Exacerbating risk factors during childbirth include episiotomy or laceration, pushing for more than two hours and forceps delivery, Dr. Rosenman says.
Pelvic floor disorders include bladder issues, vaginal prolapse and problems with defecation. For younger patients, conservative and non-surgical interventions are the first option and may include pelvic floor physical therapy or a pessary device. Corrective surgery is possible for more serious cases and for women after menopause.
One obstacle to treatment is the embarrassment factor, Dr. Rosenman says, adding that she encourages her medical trainees to facilitate the conversation with women. “Patients should be empowered to bring it up, because there are specialists who are trained in helping them,” she says. “And there are a lot of things that can be done.”
Intervention is key. Contact one of our Pelvic Health specialists today.
Gynecologic cancer: Care and prevention
Beyond a healthy lifestyle — which includes avoiding smoking and alcohol, eating a balanced diet, getting regular exercise and maintaining a healthy weight — one of the best ways to reduce risk of cervical and endometrial cancers is with HPV vaccination, typically given between ages 9 and 26, says Ritu Salani, MD. “It’s not a replacement for pap testing or HPV screening, but it significantly reduces risk,” she says.
There are no screening tests for ovarian or uterine cancers, so it’s important to know your family history and whether any first-degree relatives (parents, siblings or children) have received cancer diagnoses. “If you have a significant family history, genetic testing may be important,” Dr. Salani says, to identify potential interventions.
Symptoms of gynecologic cancers include abnormal bleeding, particularly postmenopausal bleeding, as well as abdominal bloating or persistent pelvic pain or pressure. “A lot of women attribute these symptoms to age, weight gain, or changes in diet, but one of the things about ovarian cancer, particularly, is it has vague symptoms,” Dr. Salani says.
Gynecologic oncologists are available at UCLA Health to treat these cancers, along with a new survivorship program to support patients through their recovery and ongoing wellness.
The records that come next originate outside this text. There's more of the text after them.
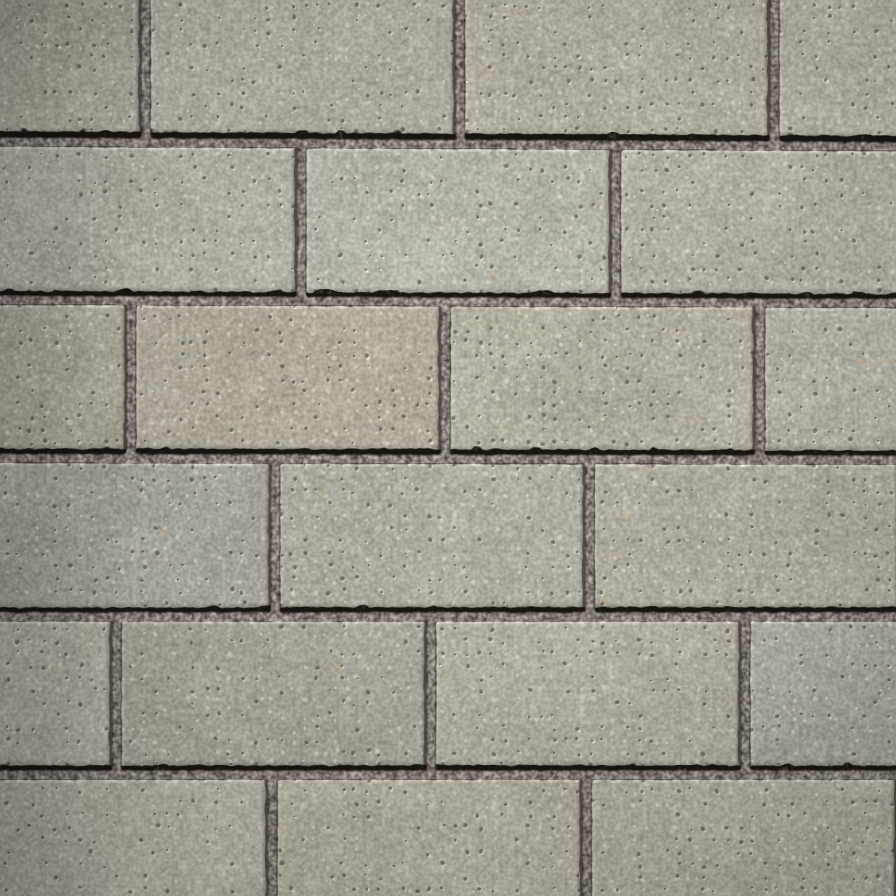
This texture is drawn by a WebGL 1 fragment shader. Its source:

```glsl
precision highp float;
// Weathered concrete blocks in a running bond, with gritty recessed mortar.
// Each row is offset by formula; a rounded box shapes the block, edge distances
// give bevels and ragged shadows, and noise with hashed specks adds the wear.
uniform vec2 u_resolution;

vec2 hash2(vec2 p) {
  vec3 q = fract(p.xyx * vec3(0.1031, 0.1030, 0.0973));
  q += dot(q, q.yzx + 33.33);
  return fract((q.xx + q.yz) * q.zy);
}

float corner(vec2 cell, vec2 offset, vec2 f) {
  float angle = 6.2832 * hash2(cell + offset).x;
  return dot(vec2(cos(angle), sin(angle)), f - offset);
}

// Gradient noise, roughly -1 to 1
float noise(vec2 p) {
  vec2 i = floor(p), f = fract(p);
  vec2 s = f * f * f * (f * (f * 6.0 - 15.0) + 10.0);
  float low = mix(corner(i, vec2(0, 0), f), corner(i, vec2(1, 0), f), s.x);
  float high = mix(corner(i, vec2(0, 1), f), corner(i, vec2(1, 1), f), s.x);
  return 1.4 * mix(low, high, s.y);
}

// One soft dot in a share of the grid cells
float specks(vec2 p, float share, float radius) {
  vec2 cell = floor(p);
  vec2 pick = hash2(cell + 11.0);
  vec2 center = mix(vec2(0.3), vec2(0.7), hash2(cell + 57.0));
  float size = radius * (0.45 + 0.55 * pick.y);
  float dist = length(fract(p) - center);
  return step(pick.x, share) * (1.0 - smoothstep(size * 0.4, size * 1.3, dist));
}

void main() {
  vec2 uv = gl_FragCoord.xy / u_resolution;
  float px = 1.0 / min(u_resolution.x, u_resolution.y);
  float fine = noise(uv * 230.0);
  float grit = noise(uv * 115.0 + 40.0);

  // Rows counted from the top, slightly tilted towards the upper right
  float down = 1.0 - uv.y;
  down -= 0.0095 * uv.x * max(0.0, 0.7 - down);
  float v = (down - 0.1628) / 0.1766 + 1.0;
  float row = floor(v);
  float joint = 0.1628 - 0.0081 * row + 0.1755 * mod(row, 2.0) + 0.0065 * sin(row * 1.5708);
  float u = (uv.x - joint) / 0.3509;
  vec2 id = vec2(floor(u), row) + 20.0;
  vec2 local = vec2(fract(u) * 0.3509, fract(v) * 0.1766);
  vec2 rnd = hash2(id);

  // Rounded block outline with a worn edge
  vec2 worn = local + 0.0007 * vec2(noise(uv * 65.0), noise(uv * 65.0 + 90.0)) + 0.0004 * grit;
  vec2 q = abs(worn - vec2(0.1754, 0.0839)) - vec2(0.1698, 0.0829) + 0.003;
  float d = length(max(q, 0.0)) + min(max(q.x, q.y), 0.0) - 0.003;
  float block = 1.0 - smoothstep(-px, px, d);
  float left = worn.x - 0.0056;
  float right = 0.3452 - worn.x;
  float top = worn.y - 0.001;
  float bottom = 0.1668 - worn.y;

  // Concrete: tone of each block, stains and grain
  vec3 concrete = vec3(0.655, 0.645, 0.598) * (0.97 + 0.07 * rnd.x);
  concrete += (rnd.y - 0.5) * vec3(0.015, 0.0, -0.015);
  concrete += 0.028 * noise(uv * 6.0 + rnd * 9.0) + 0.024 * noise(uv * 19.0);
  concrete += 0.075 * fine + 0.05 * grit + 0.025 * noise(uv * 52.0);

  // Pale and warm stones, then pits with a lit lower rim
  vec2 rough = uv + 0.0011 * vec2(grit, noise(uv * 120.0 + 7.0));
  concrete = mix(concrete, vec3(0.82, 0.81, 0.76), 0.65 * specks(rough * 84.0, 0.3, 0.24));
  concrete = mix(concrete, vec3(0.78, 0.66, 0.52), 0.6 * specks(rough * 41.0 + 5.0, 0.04, 0.13));
  float pit = specks(rough * 72.0 + 30.0, 0.32, 0.2);
  float rim = specks((rough + vec2(-0.0012, 0.0016)) * 72.0 + 30.0, 0.32, 0.2);
  concrete += 0.12 * rim * (1.0 - pit);
  concrete = mix(concrete, vec3(0.3, 0.29, 0.25), 0.65 * pit);

  // Bevels: bright top and left, dim right and bottom
  float litTop = 1.0 - smoothstep(0.001, 0.0045, top);
  float litLeft = 1.0 - smoothstep(0.001, 0.005, left);
  concrete += litTop * (0.09 + 0.09 * grit) + 0.05 * litLeft;
  concrete *= 1.0 - 0.16 * (1.0 - smoothstep(0.003, 0.007, right));
  concrete *= 1.0 - 0.15 * (1.0 - smoothstep(0.005, 0.012, bottom));

  // Narrow side shadow and thick chipped bottom shadow
  float sideWidth = 0.0026 + 0.0012 * noise(uv * 48.0 + 15.0);
  float side = 1.0 - smoothstep(sideWidth - 0.001, sideWidth + 0.001, right);
  concrete = mix(concrete, vec3(0.23, 0.22, 0.195), 0.8 * side);
  float chips = smoothstep(0.2, 0.8, noise(uv * vec2(46.0, 60.0) + 3.0));
  float depth = 0.0047 + 0.0012 * rnd.y + 0.0035 * chips + 0.0008 * grit;
  depth += 0.0012 * max(0.0, 1.0 - row);
  float shade = 1.0 - smoothstep(depth - 0.0011, depth + 0.0011, bottom);
  vec3 shadow = vec3(0.07, 0.06, 0.04) + 0.16 * chips * max(0.0, fine + grit);
  concrete = mix(concrete, shadow, 0.96 * shade);

  // Coarse purplish mortar, darkest where it meets a block
  vec3 mortar = vec3(0.5, 0.465, 0.445) + 0.2 * fine + 0.15 * grit;
  mortar = mix(mortar, vec3(0.75, 0.72, 0.68), 0.5 * specks(rough * 130.0, 0.25, 0.3));
  mortar *= mix(0.6, 1.0, smoothstep(0.0, 0.0028, d));

  // Soft light fading towards the corners
  vec2 away = uv - vec2(0.56, 0.6);
  float light = 1.07 - 0.38 * dot(away, away) - 0.1 * (1.0 - smoothstep(0.0, 0.18, uv.x));
  gl_FragColor = vec4(clamp(mix(mortar, concrete, block) * light, 0.0, 1.0), 1.0);
}
```
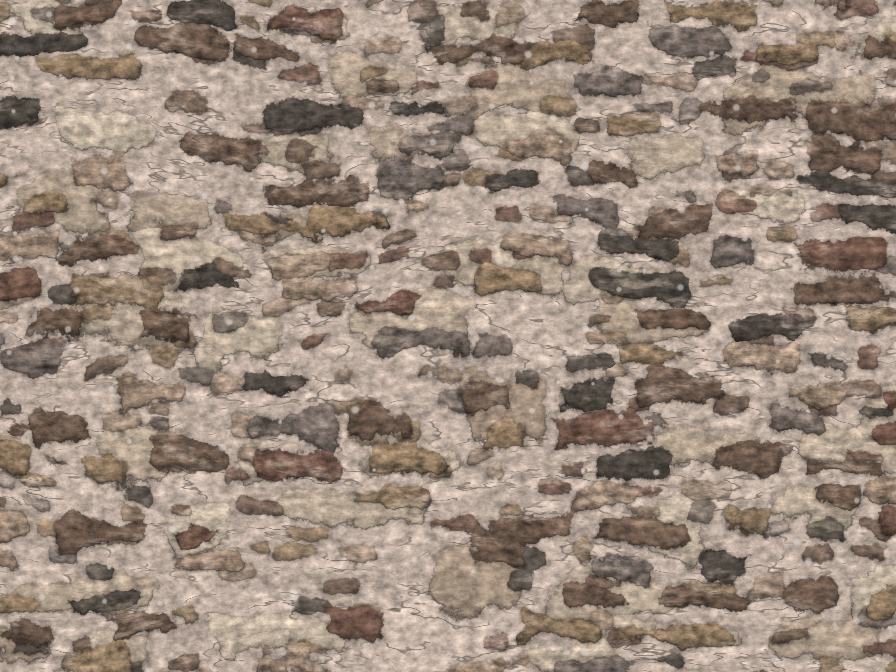
A WebGL 1 fragment shader for this texture:

```glsl
precision highp float;
// Rubble stone wall: rough, flat stones bedded in pale pinkish mortar.
// Three jittered grids of cut boxes (broad pale, long dark, small chips)
// are laid over each other and weathered with gradient noise.
uniform vec2 u_resolution;

const vec3 MORTAR = vec3(0.760, 0.690, 0.640);
const vec3 UMBER = vec3(0.410, 0.335, 0.285);
const vec3 RUST = vec3(0.430, 0.325, 0.280);
const vec3 SLATE = vec3(0.440, 0.395, 0.370);
const vec3 CHARCOAL = vec3(0.300, 0.275, 0.250);
const vec3 OCHRE = vec3(0.545, 0.460, 0.365);
const vec3 TAN = vec3(0.610, 0.525, 0.455);
const vec3 CREAM = vec3(0.775, 0.715, 0.635);
const vec3 BUFF = vec3(0.620, 0.540, 0.460);
const vec3 FLECK = vec3(0.880, 0.850, 0.830);

vec2 hash2(vec2 p) {
  vec3 a = fract(p.xyx * vec3(0.1031, 0.1030, 0.0973));
  a += dot(a, a.yzx + 33.33);
  return fract((a.xx + a.yz) * a.zy);
}

float cornerSlope(vec2 corner, vec2 offset) {
  return dot(hash2(corner) * 2.0 - 1.0, offset);
}

float gradientNoise(vec2 p) {
  vec2 i = floor(p), f = fract(p);
  vec2 u = f * f * f * (f * (f * 6.0 - 15.0) + 10.0);
  vec2 e = vec2(1.0, 0.0);
  float low = mix(cornerSlope(i, f), cornerSlope(i + e, f - e), u.x);
  float high = mix(cornerSlope(i + e.yx, f - e.yx), cornerSlope(i + 1.0, f - 1.0), u.x);
  return mix(low, high, u.y);
}

float fbm(vec2 p) {
  float sum = 0.0, amplitude = 1.0;
  for (int i = 0; i < 4; i++) {
    sum += amplitude * gradientNoise(p);
    p = p * 2.03 + 17.3;
    amplitude *= 0.6;
  }
  return sum;
}

// Signed distance to a tilted, tapered box with two corners cut off.
float cutStone(vec2 q, vec2 halfSize, vec2 rnd) {
  q.y += q.x * (rnd.x - 0.5) * 0.22;
  halfSize.y *= 1.0 + (rnd.y - 0.5) * clamp(q.x / halfSize.x, -1.0, 1.0);
  float corner = halfSize.y * mix(0.25, 0.85, rnd.x);
  vec2 b = abs(q) - halfSize + corner;
  float box = length(max(b, 0.0)) + min(max(b.x, b.y), 0.0) - corner;
  vec2 cut = normalize(vec2(rnd.y - 0.5, 0.5));
  float reach = dot(abs(cut), halfSize) * mix(0.6, 0.9, rnd.x);
  return max(box, max(dot(q, cut), dot(q, -cut.yx * vec2(1.0, 0.6)) - halfSize.x * 0.4) - reach);
}

// Nearest stone of one grid: x distance, y random tone, z height within stone.
vec3 stoneLayer(vec2 p, vec2 cell, float seed, float density) {
  vec3 nearest = vec3(1.0, 0.0, 0.0);
  float row = floor(p.y / cell.y);
  for (int j = -1; j <= 1; j++) {
    float y = row + float(j);
    float shift = hash2(vec2(y, seed)).x * 5.0;
    float column = floor(p.x / cell.x + shift);
    for (int i = -1; i <= 1; i++) {
      vec2 id = vec2(column + float(i), y);
      vec2 place = hash2(id + seed), size = hash2(id + seed + 41.7);
      vec2 pick = hash2(id + seed + 83.1);
      vec2 center = (id + 0.5 + (place - 0.5) * vec2(0.35, 0.5) - vec2(shift, 0.0)) * cell;
      vec2 halfSize = cell * mix(vec2(0.2, 0.23), vec2(0.5, 0.46), size);
      float d = cutStone(p - center, halfSize, place.yx);
      if (pick.x < density && d < nearest.x)
        nearest = vec3(d, pick.y, (p.y - center.y) / halfSize.y);
    }
  }
  return nearest;
}

vec3 darkStoneColor(float tone) {
  vec3 c = mix(UMBER, RUST, step(0.26, tone));
  c = mix(c, SLATE, step(0.40, tone));
  c = mix(c, CHARCOAL, step(0.52, tone));
  c = mix(c, OCHRE, step(0.63, tone));
  return mix(c, TAN, step(0.82, tone));
}

// Lays a stone over the wall, with a dark seam that deepens underneath.
vec3 layStone(vec3 wall, vec3 stone, vec3 color, float edge, float opacity, float seam) {
  float cover = smoothstep(edge, -edge, stone.x) * opacity;
  float below = smoothstep(0.4, -0.8, stone.z);
  float rim = exp(-abs(stone.x) / 0.0026) * seam * mix(0.4, 1.0, below);
  return mix(wall, color * (1.0 + 0.08 * stone.z), cover) * (1.0 - rim);
}

// Sparse round chips of light grit.
float flecks(vec2 p, float cell) {
  vec2 id = floor(p / cell), rnd = hash2(id + 5.3);
  vec2 center = (id + 0.25 + 0.5 * hash2(id + 61.0)) * cell;
  float radius = cell * mix(0.05, 0.12, rnd.y);
  return smoothstep(radius * 1.5, radius * 0.5, length(p - center)) * step(rnd.x, 0.18);
}

void main() {
  vec2 p = gl_FragCoord.xy / u_resolution.y;
  float edge = max(0.0018, 0.7 / u_resolution.y);
  vec2 bend = vec2(gradientNoise(p * 4.0), gradientNoise(p * vec2(3.5, 5.0) + 30.0));
  vec2 w = p + bend * vec2(0.03, 0.045);

  // Weathering: grit, bedding streaks, stains and chipped outlines.
  float grit = fbm(p * vec2(52.0, 74.0));
  float streak = fbm(w * vec2(18.0, 60.0) + 9.0);
  float stain = fbm(w * vec2(9.0, 20.0) + 21.0);
  float chip = 0.022 * gradientNoise(p * vec2(15.0, 22.0)) + 0.010 * fbm(p * 42.0 + 50.0);

  // Mortar with broken horizontal cracks.
  vec3 wall = MORTAR * (1.0 + 0.18 * stain + 0.36 * grit);
  float crack = smoothstep(0.07, 0.0, abs(fbm(w * vec2(8.0, 24.0) + 70.0)));
  wall *= 1.0 - 0.36 * crack * smoothstep(-0.15, 0.3, stain + grit * 0.5);

  // Stones, from the broad faded ones to the small chips.
  vec3 pale = stoneLayer(w, vec2(0.21, 0.092), 3.0, 0.60);
  vec3 dark = stoneLayer(w + 0.013, vec2(0.155, 0.051), 19.0, 0.60);
  vec3 small = stoneLayer(w + 0.031, vec2(0.070, 0.032), 57.0, 0.34);
  pale.x += chip * 1.3;
  dark.x += chip;
  small.x += chip * 0.8;
  float weather = 1.0 + 0.36 * streak + 0.52 * grit;
  float worn = 1.0 - 0.45 * smoothstep(0.1, 0.5, stain + 0.5 * streak);
  vec3 paleColor = mix(BUFF, CREAM, pale.y) * (1.0 + 0.24 * streak + 0.36 * grit);
  wall = layStone(wall, pale, paleColor, edge, 0.75, 0.42);
  wall = layStone(wall, small, darkStoneColor(small.y) * weather, edge, 0.8 * worn, 0.36);
  wall = layStone(wall, dark, darkStoneColor(dark.y) * weather, edge, 0.95 * worn, 0.46);

  wall = mix(wall, FLECK, 0.6 * flecks(p, 0.045));
  gl_FragColor = vec4(clamp(wall, 0.0, 1.0), 1.0);
}
```
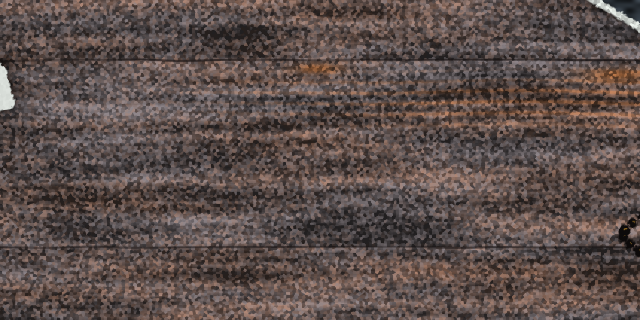
Give the GLSL for this texture, as a WebGL 1 fragment shader.

```glsl
precision highp float;
uniform vec2 u_resolution;

const vec3 COOL = vec3(0.340, 0.318, 0.328);
const vec3 WARM = vec3(0.430, 0.318, 0.265);
const vec3 ORANGE = vec3(0.52, 0.30, 0.14);
const vec3 GAP = vec3(0.10, 0.08, 0.08);
const vec3 CHALK = vec3(0.83, 0.85, 0.83);
const vec3 SLATE = vec3(0.13, 0.15, 0.17);
const vec3 GOLD = vec3(0.72, 0.52, 0.16);
const float GRAIN_DENSITY = 105.0;
const float GRAIN_SHARPNESS = 11.0;
const float GRAIN_CONTRAST = 0.95;
const float STREAK_CONTRAST = 1.0;
const float PATCH_CONTRAST = 0.75;
const float UPPER_GAP = 0.812;
const float LOWER_GAP = 0.227;

float hash(vec2 p) {
  return fract(sin(dot(p, vec2(127.1, 311.7))) * 43758.5453);
}

float noise(vec2 p) {
  vec2 i = floor(p), f = fract(p);
  f = f * f * (3.0 - 2.0 * f);
  return mix(mix(hash(i), hash(i + vec2(1.0, 0.0)), f.x),
             mix(hash(i + vec2(0.0, 1.0)), hash(i + 1.0), f.x), f.y);
}

float fbm(vec2 p) {
  float sum = 0.0, amp = 0.533;
  for (int i = 0; i < 4; i++) {
    sum += amp * noise(p);
    p = p * 2.03 + 17.3;
    amp *= 0.5;
  }
  return sum;
}

// Soft irregular cells, each with three random values
vec3 grains(vec2 p) {
  vec2 cell = floor(p);
  vec3 sum = vec3(0.0);
  float total = 0.0;
  for (int j = -1; j <= 1; j++) {
    for (int i = -1; i <= 1; i++) {
      vec2 c = cell + vec2(float(i), float(j));
      vec3 h = vec3(hash(c), hash(c + 37.7), hash(c + 91.3));
      vec2 d = p - c - 0.15 - 0.7 * h.yz;
      float weight = exp(-GRAIN_SHARPNESS * dot(d, d));
      sum += h * weight;
      total += weight;
    }
  }
  return sum / total;
}

// Soft elliptical spot, 1 at its centre
float spot(vec2 p, vec2 centre, vec2 size) {
  vec2 d = (p - centre) / size;
  return exp(-dot(d, d));
}

float gapLine(vec2 p, float height) {
  float wobble = 0.006 * (noise(vec2(p.x * 7.0, height * 50.0)) - 0.5);
  float strength = 0.3 + 0.7 * noise(vec2(p.x * 9.0, height * 90.0));
  return strength * (1.0 - smoothstep(0.001, 0.0055, abs(p.y - height - wobble)));
}

float roundBox(vec2 p, vec2 halfSize, float radius) {
  vec2 q = abs(p) - halfSize + radius;
  return length(max(q, 0.0)) + min(max(q.x, q.y), 0.0) - radius;
}

vec3 wood(vec2 p, vec3 grain) {
  float plank = step(LOWER_GAP, p.y) + step(UPPER_GAP, p.y);
  vec2 q = p + vec2(plank * 5.3, 0.02 * noise(p * vec2(2.5, 5.0)));
  float streak = fbm(q * vec2(2.2, 34.0)) - 0.5;
  float fine = noise(q * vec2(9.0, 120.0)) - 0.5;
  float patches = fbm(q * vec2(3.0, 7.0) + 40.0) - 0.5;
  float tone = 0.99 + STREAK_CONTRAST * streak + 0.22 * fine + PATCH_CONTRAST * patches;
  float warmth = 0.36 + 1.3 * (fbm(q * vec2(1.6, 13.0) + 80.0) - 0.5);

  // Rippled orange growth lines, stronger to the right
  float band = exp(-pow((p.y - 0.69) / 0.075, 2.0)) * smoothstep(0.1, 1.7, p.x);
  float ripple = sin(p.y * 190.0 + 5.0 * noise(p * vec2(1.8, 4.0)) + 1.5 * p.x);
  warmth += band * (0.25 + 0.3 * ripple);
  tone += 0.16 * band * ripple;

  // Knots and pale or dark patches
  float knot = spot(p, vec2(0.76, 0.88), vec2(0.11, 0.055));
  float dusk = spot(p, vec2(1.25, 0.33), vec2(0.22, 0.09));
  float pale = spot(p, vec2(0.75, 0.44), vec2(0.4, 0.03));
  float steel = spot(p, vec2(1.4, 0.765), vec2(0.35, 0.025));
  tone += 0.14 * pale - 0.38 * knot - 0.14 * dusk;
  warmth += 0.3 * pale - 0.3 * dusk - 0.45 * steel;

  warmth += 0.65 * (grain.y - 0.5);
  tone += GRAIN_CONTRAST * (grain.x - 0.5);
  vec3 color = mix(COOL, WARM, clamp(warmth, 0.0, 1.0));
  float resin = spot(p, vec2(0.99, 0.786), vec2(0.075, 0.016))
              + spot(p, vec2(1.93, 0.765), vec2(0.12, 0.022))
              + 0.5 * band * smoothstep(0.3, 1.0, ripple);
  color = mix(color, ORANGE, 0.75 * clamp(resin, 0.0, 1.0));
  color *= clamp(tone, 0.38, 1.65);
  return mix(color, GAP, 0.85 * max(gapLine(p, UPPER_GAP), gapLine(p, LOWER_GAP)));
}

void main() {
  vec2 p = gl_FragCoord.xy / u_resolution.y;
  float soft = max(0.004, 1.0 / u_resolution.y);
  vec3 grain = grains(p * GRAIN_DENSITY);
  vec3 color = wood(p, grain);
  vec2 ragged = p + 0.008 * (grain.yz - 0.5);
  vec2 fromRight = ragged - vec2(u_resolution.x / u_resolution.y, 0.0);

  // Pale tag at the left edge
  vec2 t = ragged - vec2(-0.047, 0.715);
  t = vec2(0.96 * t.x + 0.28 * t.y, 0.96 * t.y - 0.28 * t.x);
  float tag = roundBox(t, vec2(0.08, 0.075), 0.025);
  color *= 1.0 - 0.6 * exp(-max(tag, 0.0) * 45.0);
  color = mix(CHALK + 0.04 * grain.x, color, smoothstep(-soft, soft, tag));

  // Framed slate across the upper right corner
  float frame = dot(fromRight - vec2(-0.164, 1.0), vec2(0.52, 0.854));
  color *= 1.0 - 0.5 * exp(-max(-frame, 0.0) * 50.0);
  color = mix(color, CHALK * (0.75 + 0.4 * grain.x), smoothstep(-soft, soft, frame));
  vec3 slate = SLATE * (0.4 + 1.6 * noise(p * vec2(30.0, 60.0)));
  color = mix(color, slate, smoothstep(-soft, soft, frame - 0.022));

  // Dark beads with gold flecks at the right edge
  for (int i = 0; i < 6; i++) {
    float k = float(i) / 5.0;
    vec2 centre = vec2(-0.02 - 0.035 * sin(4.5 * k - 0.8), 0.325 - 0.11 * k);
    float bead = length(fromRight - centre) - 0.012 - 0.007 * hash(vec2(k, 3.0));
    color = mix(GAP * 0.5, color, smoothstep(-soft, soft, bead));
    float fleck = length(fromRight - centre - 0.004) - 0.007 * hash(vec2(k, 8.0));
    color = mix(GOLD, color, smoothstep(-soft, soft, fleck));
  }
  gl_FragColor = vec4(color, 1.0);
}
```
Learn more about the UCLA Health’s care and prevention services
Surgery for women's health: Minimally invasive gynecologic surgery
Minimally invasive gynecologic surgeries for such conditions as abnormal bleeding, fibroids, endometriosis and ovarian cysts lead to faster recovery times, less need for narcotics and less time in the hospital. “Generally, you should always strive to accomplish a patient’s surgery via minimally invasive techniques,” says Valentina Rodriguez-Triana, MD. “For a lot of our procedures, the patients can even leave the same day.”
Minimally invasive surgical techniques are also used for pregnancy prevention (sterilization) and gender affirmation for transgender patients, she says. Even hysterectomies can be accomplished through laparoscopy and robotics.
“It’s a really broad spectrum of surgical techniques that are utilized to handle different pathologies,” Dr. Rodriquez-Triana says. “And while not everybody would be a good candidate for these types of techniques, every woman should ask if this is the surgical route she should take. Because we know the recoveries are safer and faster for women to get back on their feet.” Find out if a surgical route is right for you